**Directions:** A verbatim reproduction of the lines below, from the line containing "var(--ink); stroke: var(--ink);" through the line containing "140 C236 117", both ends included, is the whole required output.

**Excerpted records:**

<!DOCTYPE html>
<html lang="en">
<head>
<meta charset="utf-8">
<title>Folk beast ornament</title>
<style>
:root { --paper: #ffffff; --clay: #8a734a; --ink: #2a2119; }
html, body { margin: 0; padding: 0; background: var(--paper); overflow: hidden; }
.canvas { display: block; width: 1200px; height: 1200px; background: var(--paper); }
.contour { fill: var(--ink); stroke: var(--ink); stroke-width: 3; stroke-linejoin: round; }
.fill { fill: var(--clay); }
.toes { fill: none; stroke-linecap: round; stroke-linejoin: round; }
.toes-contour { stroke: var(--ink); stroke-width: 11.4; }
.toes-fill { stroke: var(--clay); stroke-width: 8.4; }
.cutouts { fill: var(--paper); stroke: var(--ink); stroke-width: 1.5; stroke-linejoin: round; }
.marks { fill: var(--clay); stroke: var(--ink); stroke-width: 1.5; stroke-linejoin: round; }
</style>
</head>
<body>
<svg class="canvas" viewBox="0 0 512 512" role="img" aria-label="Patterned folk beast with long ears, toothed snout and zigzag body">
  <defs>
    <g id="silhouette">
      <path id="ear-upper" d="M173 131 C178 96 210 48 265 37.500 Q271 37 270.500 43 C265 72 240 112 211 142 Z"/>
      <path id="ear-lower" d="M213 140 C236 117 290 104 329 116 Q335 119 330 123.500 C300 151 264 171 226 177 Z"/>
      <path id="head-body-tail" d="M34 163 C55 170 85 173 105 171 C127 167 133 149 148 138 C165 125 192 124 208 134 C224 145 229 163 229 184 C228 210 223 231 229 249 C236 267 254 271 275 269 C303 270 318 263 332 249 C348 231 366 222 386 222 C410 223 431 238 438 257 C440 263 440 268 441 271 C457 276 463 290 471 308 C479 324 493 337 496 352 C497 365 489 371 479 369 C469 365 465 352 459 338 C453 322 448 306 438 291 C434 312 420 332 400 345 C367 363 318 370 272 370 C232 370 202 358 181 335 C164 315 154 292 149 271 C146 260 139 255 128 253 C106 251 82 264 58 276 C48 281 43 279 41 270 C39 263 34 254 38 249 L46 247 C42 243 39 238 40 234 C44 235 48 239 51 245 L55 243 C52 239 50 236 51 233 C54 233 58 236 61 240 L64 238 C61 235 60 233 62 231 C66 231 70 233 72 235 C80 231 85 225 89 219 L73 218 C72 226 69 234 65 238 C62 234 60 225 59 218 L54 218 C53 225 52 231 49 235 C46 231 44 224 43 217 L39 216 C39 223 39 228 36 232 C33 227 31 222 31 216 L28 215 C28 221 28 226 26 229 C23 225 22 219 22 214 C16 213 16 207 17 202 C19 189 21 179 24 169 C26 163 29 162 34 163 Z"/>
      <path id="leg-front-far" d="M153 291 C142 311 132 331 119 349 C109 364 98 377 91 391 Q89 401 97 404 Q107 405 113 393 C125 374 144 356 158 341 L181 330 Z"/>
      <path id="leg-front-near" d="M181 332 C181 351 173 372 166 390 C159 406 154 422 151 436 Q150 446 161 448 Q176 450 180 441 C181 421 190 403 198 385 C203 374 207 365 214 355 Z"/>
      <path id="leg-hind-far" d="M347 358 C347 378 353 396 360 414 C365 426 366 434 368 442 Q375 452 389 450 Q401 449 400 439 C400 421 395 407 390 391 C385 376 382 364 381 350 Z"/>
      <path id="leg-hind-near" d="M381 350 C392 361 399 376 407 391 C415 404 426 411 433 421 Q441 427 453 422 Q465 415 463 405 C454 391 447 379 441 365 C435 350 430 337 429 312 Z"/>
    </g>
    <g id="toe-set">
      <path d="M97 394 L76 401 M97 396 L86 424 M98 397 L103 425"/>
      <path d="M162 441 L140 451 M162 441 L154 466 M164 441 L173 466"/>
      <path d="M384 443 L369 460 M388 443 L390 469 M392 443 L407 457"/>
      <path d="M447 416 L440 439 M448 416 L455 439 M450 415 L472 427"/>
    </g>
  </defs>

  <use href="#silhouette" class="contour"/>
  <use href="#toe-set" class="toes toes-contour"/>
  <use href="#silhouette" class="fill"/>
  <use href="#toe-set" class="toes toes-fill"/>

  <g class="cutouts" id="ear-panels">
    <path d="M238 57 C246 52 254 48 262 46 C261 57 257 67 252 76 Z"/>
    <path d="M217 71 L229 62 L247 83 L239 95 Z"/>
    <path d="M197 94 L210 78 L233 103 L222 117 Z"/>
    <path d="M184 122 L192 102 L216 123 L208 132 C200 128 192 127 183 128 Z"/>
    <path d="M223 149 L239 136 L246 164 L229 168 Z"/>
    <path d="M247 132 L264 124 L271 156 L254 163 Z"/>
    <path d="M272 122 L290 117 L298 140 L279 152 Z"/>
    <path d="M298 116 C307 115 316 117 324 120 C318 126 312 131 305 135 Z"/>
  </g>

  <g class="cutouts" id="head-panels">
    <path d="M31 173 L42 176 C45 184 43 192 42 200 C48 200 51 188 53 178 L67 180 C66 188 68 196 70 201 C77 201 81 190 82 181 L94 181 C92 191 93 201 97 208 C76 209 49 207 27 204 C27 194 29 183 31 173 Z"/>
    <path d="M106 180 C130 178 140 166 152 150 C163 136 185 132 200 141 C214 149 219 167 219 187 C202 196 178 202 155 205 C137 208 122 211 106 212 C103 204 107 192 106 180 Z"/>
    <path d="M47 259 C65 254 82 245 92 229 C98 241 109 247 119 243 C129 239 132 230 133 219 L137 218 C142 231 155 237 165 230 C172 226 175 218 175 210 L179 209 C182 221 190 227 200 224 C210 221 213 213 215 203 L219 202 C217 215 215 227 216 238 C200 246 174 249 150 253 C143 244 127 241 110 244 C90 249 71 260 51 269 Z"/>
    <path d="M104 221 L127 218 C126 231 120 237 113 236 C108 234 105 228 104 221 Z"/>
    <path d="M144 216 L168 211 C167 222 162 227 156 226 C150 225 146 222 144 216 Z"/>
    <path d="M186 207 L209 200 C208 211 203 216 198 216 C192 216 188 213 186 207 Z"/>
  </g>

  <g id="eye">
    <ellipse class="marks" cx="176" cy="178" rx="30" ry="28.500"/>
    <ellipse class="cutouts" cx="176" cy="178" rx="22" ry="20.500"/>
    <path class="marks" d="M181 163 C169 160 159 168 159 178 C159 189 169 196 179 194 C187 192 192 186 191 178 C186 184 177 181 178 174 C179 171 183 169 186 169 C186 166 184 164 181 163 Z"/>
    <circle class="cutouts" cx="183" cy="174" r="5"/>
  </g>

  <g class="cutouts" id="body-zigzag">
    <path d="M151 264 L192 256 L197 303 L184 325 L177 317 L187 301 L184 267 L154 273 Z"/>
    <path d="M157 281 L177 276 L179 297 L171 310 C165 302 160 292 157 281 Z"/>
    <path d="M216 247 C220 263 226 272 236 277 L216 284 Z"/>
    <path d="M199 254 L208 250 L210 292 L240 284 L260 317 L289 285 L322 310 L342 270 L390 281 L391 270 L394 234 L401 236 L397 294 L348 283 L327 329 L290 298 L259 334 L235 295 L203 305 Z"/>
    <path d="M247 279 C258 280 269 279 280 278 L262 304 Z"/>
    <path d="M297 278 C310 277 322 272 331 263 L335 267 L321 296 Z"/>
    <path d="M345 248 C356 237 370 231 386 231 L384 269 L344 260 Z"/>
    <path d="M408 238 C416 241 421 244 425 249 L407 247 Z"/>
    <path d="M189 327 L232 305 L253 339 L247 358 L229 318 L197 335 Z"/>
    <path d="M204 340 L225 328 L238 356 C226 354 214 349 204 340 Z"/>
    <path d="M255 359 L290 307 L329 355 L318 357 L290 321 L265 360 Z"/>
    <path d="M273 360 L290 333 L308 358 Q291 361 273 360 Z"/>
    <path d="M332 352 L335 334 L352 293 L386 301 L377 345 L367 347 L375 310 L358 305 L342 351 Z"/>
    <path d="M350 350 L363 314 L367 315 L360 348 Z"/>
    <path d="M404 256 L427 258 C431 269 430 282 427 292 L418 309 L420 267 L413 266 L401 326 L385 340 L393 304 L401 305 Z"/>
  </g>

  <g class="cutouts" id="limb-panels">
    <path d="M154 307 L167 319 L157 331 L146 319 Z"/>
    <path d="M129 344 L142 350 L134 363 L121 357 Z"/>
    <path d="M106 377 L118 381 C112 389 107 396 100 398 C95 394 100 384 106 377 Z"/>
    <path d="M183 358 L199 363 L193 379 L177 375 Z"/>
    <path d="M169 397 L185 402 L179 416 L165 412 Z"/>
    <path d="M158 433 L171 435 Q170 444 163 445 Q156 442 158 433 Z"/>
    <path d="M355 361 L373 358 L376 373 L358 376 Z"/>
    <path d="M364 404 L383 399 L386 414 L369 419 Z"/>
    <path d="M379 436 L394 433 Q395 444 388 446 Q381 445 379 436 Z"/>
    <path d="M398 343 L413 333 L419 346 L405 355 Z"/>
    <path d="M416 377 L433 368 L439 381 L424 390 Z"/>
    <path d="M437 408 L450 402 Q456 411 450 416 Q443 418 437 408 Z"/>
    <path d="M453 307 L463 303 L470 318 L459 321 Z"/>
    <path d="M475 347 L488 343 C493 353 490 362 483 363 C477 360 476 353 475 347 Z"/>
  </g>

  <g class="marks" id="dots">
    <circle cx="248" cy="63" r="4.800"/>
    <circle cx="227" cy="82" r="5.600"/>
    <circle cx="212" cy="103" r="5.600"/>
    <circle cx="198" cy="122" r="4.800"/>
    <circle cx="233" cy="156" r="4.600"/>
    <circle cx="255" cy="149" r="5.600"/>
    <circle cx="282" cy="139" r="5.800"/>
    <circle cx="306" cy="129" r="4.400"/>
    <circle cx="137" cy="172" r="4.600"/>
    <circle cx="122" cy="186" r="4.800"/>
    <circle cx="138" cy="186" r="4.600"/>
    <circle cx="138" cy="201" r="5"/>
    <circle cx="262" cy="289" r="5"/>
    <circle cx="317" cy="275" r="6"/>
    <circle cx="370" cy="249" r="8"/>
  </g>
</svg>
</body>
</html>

**Exercise solution:**
.contour { fill: var(--ink); stroke: var(--ink); stroke-width: 3; stroke-linejoin: round; }
.fill { fill: var(--clay); }
.toes { fill: none; stroke-linecap: round; stroke-linejoin: round; }
.toes-contour { stroke: var(--ink); stroke-width: 11.4; }
.toes-fill { stroke: var(--clay); stroke-width: 8.4; }
.cutouts { fill: var(--paper); stroke: var(--ink); stroke-width: 1.5; stroke-linejoin: round; }
.marks { fill: var(--clay); stroke: var(--ink); stroke-width: 1.5; stroke-linejoin: round; }
</style>
</head>
<body>
<svg class="canvas" viewBox="0 0 512 512" role="img" aria-label="Patterned folk beast with long ears, toothed snout and zigzag body">
  <defs>
    <g id="silhouette">
      <path id="ear-upper" d="M173 131 C178 96 210 48 265 37.500 Q271 37 270.500 43 C265 72 240 112 211 142 Z"/>
      <path id="ear-lower" d="M213 140 C236 117 290 104 329 116 Q335 119 330 123.500 C300 151 264 171 226 177 Z"/>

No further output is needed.